No pictures belong in the answer. Repeat all the entries exactly.

Records from a data source:
□ □ □ □ □ □ □
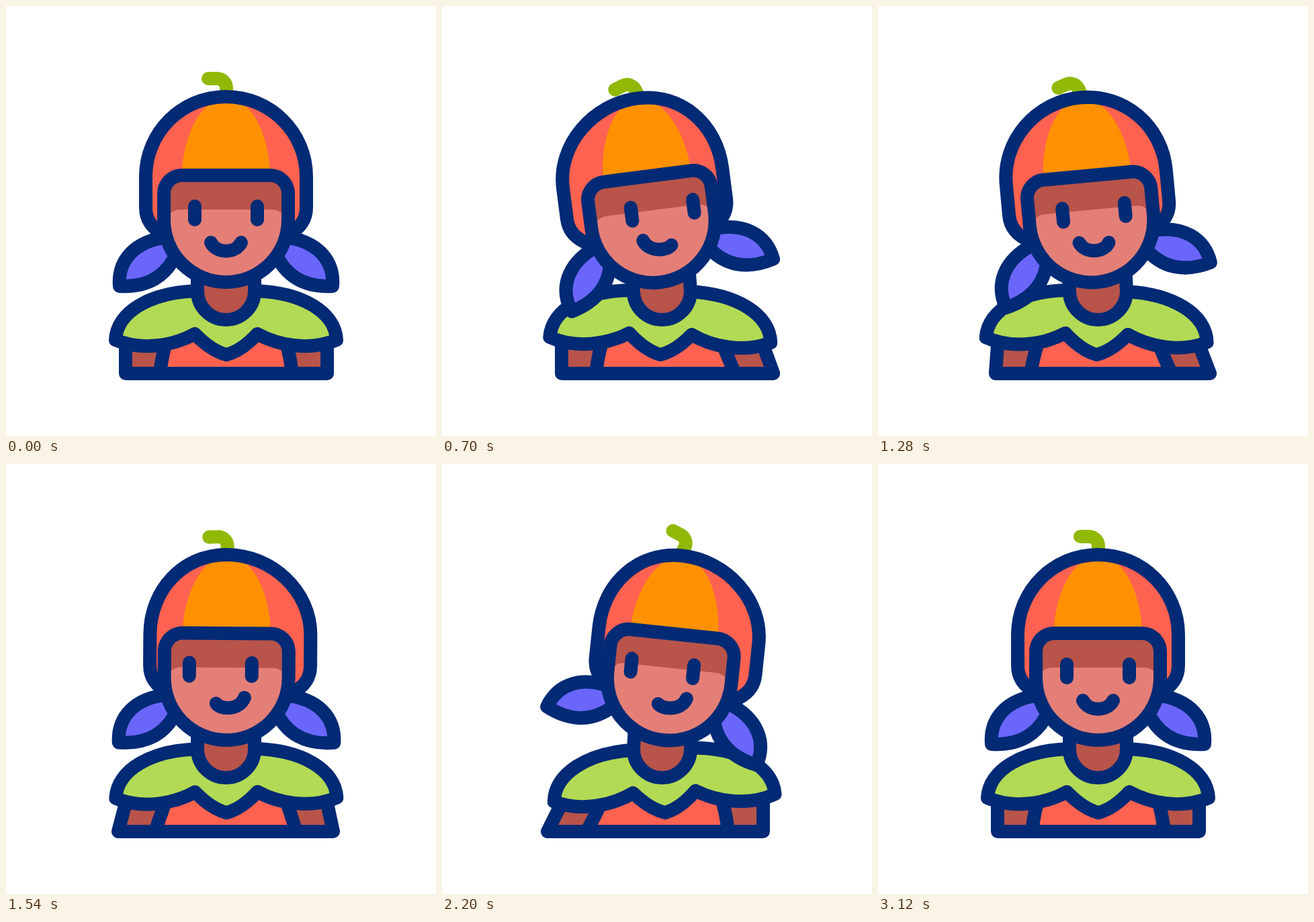
Write an HTML page that moves like this. It is 640 by 640 pixels and loops after 3600 ms.

```html
<!DOCTYPE html>
<html lang="en">
<head>
<meta charset="utf-8">
<title>Looking around</title>
<style>
  html, body { margin: 0; width: 100%; height: 100%; overflow: hidden; background: #fff; }
  svg { display: block; width: 100vw; height: 100vh; }
  .line { fill: none; stroke: #022a75; stroke-width: 20; stroke-linecap: round; stroke-linejoin: round; }
  .blue { fill: #6b66fa; }
  .lime { fill: #b2da54; }
  .red { fill: #ff6250; }
  .dark { fill: #b8544a; }
</style>
</head>
<body>
<svg viewBox="0 0 640 640">
  <path id="arms" class="dark"/>
  <path id="shirt" class="red"/>
  <path id="sleeves" class="line"/>
  <path id="torso" class="line"/>
  <path id="collar" class="line lime" d="M285 424C215 426 165 455 163 497C203 514 250 505 281 488Q305 513 328 519Q351 513 374 488C405 505 452 514 492 497C490 455 440 426 370 424Z"/>
  <path id="neck" class="line dark"/>
  <g id="head">
    <path id="leftTail" class="line blue"/>
    <path id="rightTail" class="line blue"/>
    <path id="stem" fill="none" stroke="#91b806" stroke-width="20" stroke-linecap="round" d="M301 108H314A14 14 0 0 1 328 122V130"/>
    <path id="shell" class="red"/>
    <path fill="#ff9100" d="M262 252C262 205 282 158 306 144Q328 130 350 144C374 158 393 205 393 252Z"/>
    <path id="shellLine" class="line"/>
    <path id="skin" fill="#e47f77"/>
    <path class="dark" d="M240 320V265Q242 254 262 252H393Q413 254 415 265V320Q413 303 395 303H260Q242 303 240 320Z"/>
    <path id="rim" class="line"/>
    <path id="eyes" class="line" d="M281 298V318M374 298V318"/>
    <path id="mouth" class="line"/>
  </g>
</svg>
<script>
const $ = id => document.getElementById(id);
const draw = (d, ...ids) => ids.forEach(id => $(id).setAttribute('d', d));
const place = (id, transform) => $(id).setAttribute('transform', transform);
const clamp = k => Math.min(1, Math.max(0, k));
const ease = k => k * k * (3 - 2 * k);

// Three moves, each [start, duration]: to the left, to the right, back to rest.
const lean = [[180, 660], [1000, 950], [2200, 620]];
const glance = [[120, 280], [1000, 700], [2200, 420]];
const sway = (t, moves, left, right) => [left, right, 0].reduce((value, goal, i) => {
  const [start, duration] = moves[i];
  return value + (goal - value) * ease(clamp((t - start) / duration));
}, 0);

draw('M240 344C190 350 166 380 169 417C210 419 240 403 255 365Z', 'leftTail', 'rightTail');
draw('M262 252H393A27 27 0 0 1 420 279V318.5A92.5 92.5 0 0 1 235 318.5V279A27 27 0 0 1 262 252Z', 'skin', 'rim');

function drawBody(t) {
  const l = sway(t, lean, 0, -21), r = sway(t, lean, 19, 0);
  const leftHem = 229 + l * .66, rightHem = 426 + r * .66;
  draw(`M178 495V505L${178 + l} 547H${478 + r}L478 505V495`, 'arms', 'torso');
  draw(`M240 490Q233 515 ${leftHem} 547H${rightHem}Q422 515 415 490Z`, 'shirt');
  draw(`M240 495Q233 515 ${leftHem} 547M415 495Q422 515 ${rightHem} 547`, 'sleeves');
  place('collar', `rotate(${(l + r) * .095} 328 390)`);
}

function drawHead(t) {
  const late = t - 50; // loose parts trail the head
  const angle = sway(t, lean, -8.3, 6);
  const wobble = Math.sin(2 * Math.PI * clamp((t - 2420) / 700));
  const stem = sway(late, lean, -33, 27) - 17 * wobble;
  const leftTail = sway(late, lean, -30, 30);
  const rightTail = sway(late, lean, -25, 19) - 19 * Math.max(0, wobble);

  place('head', `rotate(${angle} 328 423)`);
  place('stem', `rotate(${stem - angle} 328 127)`);
  place('leftTail', `rotate(${leftTail - angle} 248 355)`);
  place('rightTail', `translate(655) scale(-1 1) rotate(${angle - rightTail} 248 355)`);
  draw(`M${285 + angle * .3} 395L285 424.5A42.5 42.5 0 0 0 370 424.5L${370 + angle * .3} 395`, 'neck');
}

function drawFace(t) {
  const side = sway(t, glance, -1, 1), amount = Math.abs(side);

  // The helmet's sides slide while its crown stays put.
  const a = 208 + side * 7.3, b = 447 + side * 7.3;
  draw(`M${a + 28} 341C${a + 9} 331 ${a} 318 ${a} 300V254C${a} 188 261.5 135 327.5 135`
    + `S${b} 188 ${b} 254V300C${b} 318 ${b - 9} 331 ${b - 28} 341L328 360Z`, 'shell', 'shellLine');

  place('eyes', `translate(${2 * amount - 14 * side} ${-3 * amount})`);
  const x = 327.5 + 3 * side + 5 * amount, half = 22.5 - 2 * amount;
  const slant = 6 * side, dip = 369 - 3.5 * amount;
  draw(`M${x - half} ${352 + slant}C${x - 14} ${dip} ${x + 14} ${dip} ${x + half} ${352 - slant}`, 'mouth');
}

function frame() {
  const t = performance.now() % 3600;
  drawBody(t - 50);
  drawHead(t);
  drawFace(t);
  requestAnimationFrame(frame);
}
frame();
</script>
</body>
</html>
```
□ □ □ □ □ □ □
▶ [Exercise result]
Write an HTML page that moves like this. It is 640 by 640 pixels and loops after 3600 ms.

```html
<!DOCTYPE html>
<html lang="en">
<head>
<meta charset="utf-8">
<title>Looking around</title>
<style>
  html, body { margin: 0; width: 100%; height: 100%; overflow: hidden; background: #fff; }
  svg { display: block; width: 100vw; height: 100vh; }
  .line { fill: none; stroke: #022a75; stroke-width: 20; stroke-linecap: round; stroke-linejoin: round; }
  .blue { fill: #6b66fa; }
  .lime { fill: #b2da54; }
  .red { fill: #ff6250; }
  .dark { fill: #b8544a; }
</style>
</head>
<body>
<svg viewBox="0 0 640 640">
  <path id="arms" class="dark"/>
  <path id="shirt" class="red"/>
  <path id="sleeves" class="line"/>
  <path id="torso" class="line"/>
  <path id="collar" class="line lime" d="M285 424C215 426 165 455 163 497C203 514 250 505 281 488Q305 513 328 519Q351 513 374 488C405 505 452 514 492 497C490 455 440 426 370 424Z"/>
  <path id="neck" class="line dark"/>
  <g id="head">
    <path id="leftTail" class="line blue"/>
    <path id="rightTail" class="line blue"/>
    <path id="stem" fill="none" stroke="#91b806" stroke-width="20" stroke-linecap="round" d="M301 108H314A14 14 0 0 1 328 122V130"/>
    <path id="shell" class="red"/>
    <path fill="#ff9100" d="M262 252C262 205 282 158 306 144Q328 130 350 144C374 158 393 205 393 252Z"/>
    <path id="shellLine" class="line"/>
    <path id="skin" fill="#e47f77"/>
    <path class="dark" d="M240 320V265Q242 254 262 252H393Q413 254 415 265V320Q413 303 395 303H260Q242 303 240 320Z"/>
    <path id="rim" class="line"/>
    <path id="eyes" class="line" d="M281 298V318M374 298V318"/>
    <path id="mouth" class="line"/>
  </g>
</svg>
<script>
const $ = id => document.getElementById(id);
const draw = (d, ...ids) => ids.forEach(id => $(id).setAttribute('d', d));
const place = (id, transform) => $(id).setAttribute('transform', transform);
const clamp = k => Math.min(1, Math.max(0, k));
const ease = k => k * k * (3 - 2 * k);

// Three moves, each [start, duration]: to the left, to the right, back to rest.
const lean = [[180, 660], [1000, 950], [2200, 620]];
const glance = [[120, 280], [1000, 700], [2200, 420]];
const sway = (t, moves, left, right) => [left, right, 0].reduce((value, goal, i) => {
  const [start, duration] = moves[i];
  return value + (goal - value) * ease(clamp((t - start) / duration));
}, 0);

draw('M240 344C190 350 166 380 169 417C210 419 240 403 255 365Z', 'leftTail', 'rightTail');
draw('M262 252H393A27 27 0 0 1 420 279V318.5A92.5 92.5 0 0 1 235 318.5V279A27 27 0 0 1 262 252Z', 'skin', 'rim');

function drawBody(t) {
  const l = sway(t, lean, 0, -21), r = sway(t, lean, 19, 0);
  const leftHem = 229 + l * .66, rightHem = 426 + r * .66;
  draw(`M178 495V505L${178 + l} 547H${478 + r}L478 505V495`, 'arms', 'torso');
  draw(`M240 490Q233 515 ${leftHem} 547H${rightHem}Q422 515 415 490Z`, 'shirt');
  draw(`M240 495Q233 515 ${leftHem} 547M415 495Q422 515 ${rightHem} 547`, 'sleeves');
  place('collar', `rotate(${(l + r) * .095} 328 390)`);
}

function drawHead(t) {
  const late = t - 50; // loose parts trail the head
  const angle = sway(t, lean, -8.3, 6);
  const wobble = Math.sin(2 * Math.PI * clamp((t - 2420) / 700));
  const stem = sway(late, lean, -33, 27) - 17 * wobble;
  const leftTail = sway(late, lean, -30, 30);
  const rightTail = sway(late, lean, -25, 19) - 19 * Math.max(0, wobble);

  place('head', `rotate(${angle} 328 423)`);
  place('stem', `rotate(${stem - angle} 328 127)`);
  place('leftTail', `rotate(${leftTail - angle} 248 355)`);
  place('rightTail', `translate(655) scale(-1 1) rotate(${angle - rightTail} 248 355)`);
  draw(`M${285 + angle * .3} 395L285 424.5A42.5 42.5 0 0 0 370 424.5L${370 + angle * .3} 395`, 'neck');
}

function drawFace(t) {
  const side = sway(t, glance, -1, 1), amount = Math.abs(side);

  // The helmet's sides slide while its crown stays put.
  const a = 208 + side * 7.3, b = 447 + side * 7.3;
  draw(`M${a + 28} 341C${a + 9} 331 ${a} 318 ${a} 300V254C${a} 188 261.5 135 327.5 135`
    + `S${b} 188 ${b} 254V300C${b} 318 ${b - 9} 331 ${b - 28} 341L328 360Z`, 'shell', 'shellLine');

  place('eyes', `translate(${2 * amount - 14 * side} ${-3 * amount})`);
  const x = 327.5 + 3 * side + 5 * amount, half = 22.5 - 2 * amount;
  const slant = 6 * side, dip = 369 - 3.5 * amount;
  draw(`M${x - half} ${352 + slant}C${x - 14} ${dip} ${x + 14} ${dip} ${x + half} ${352 - slant}`, 'mouth');
}

function frame() {
  const t = performance.now() % 3600;
  drawBody(t - 50);
  drawHead(t);
  drawFace(t);
  requestAnimationFrame(frame);
}
frame();
</script>
</body>
</html>
```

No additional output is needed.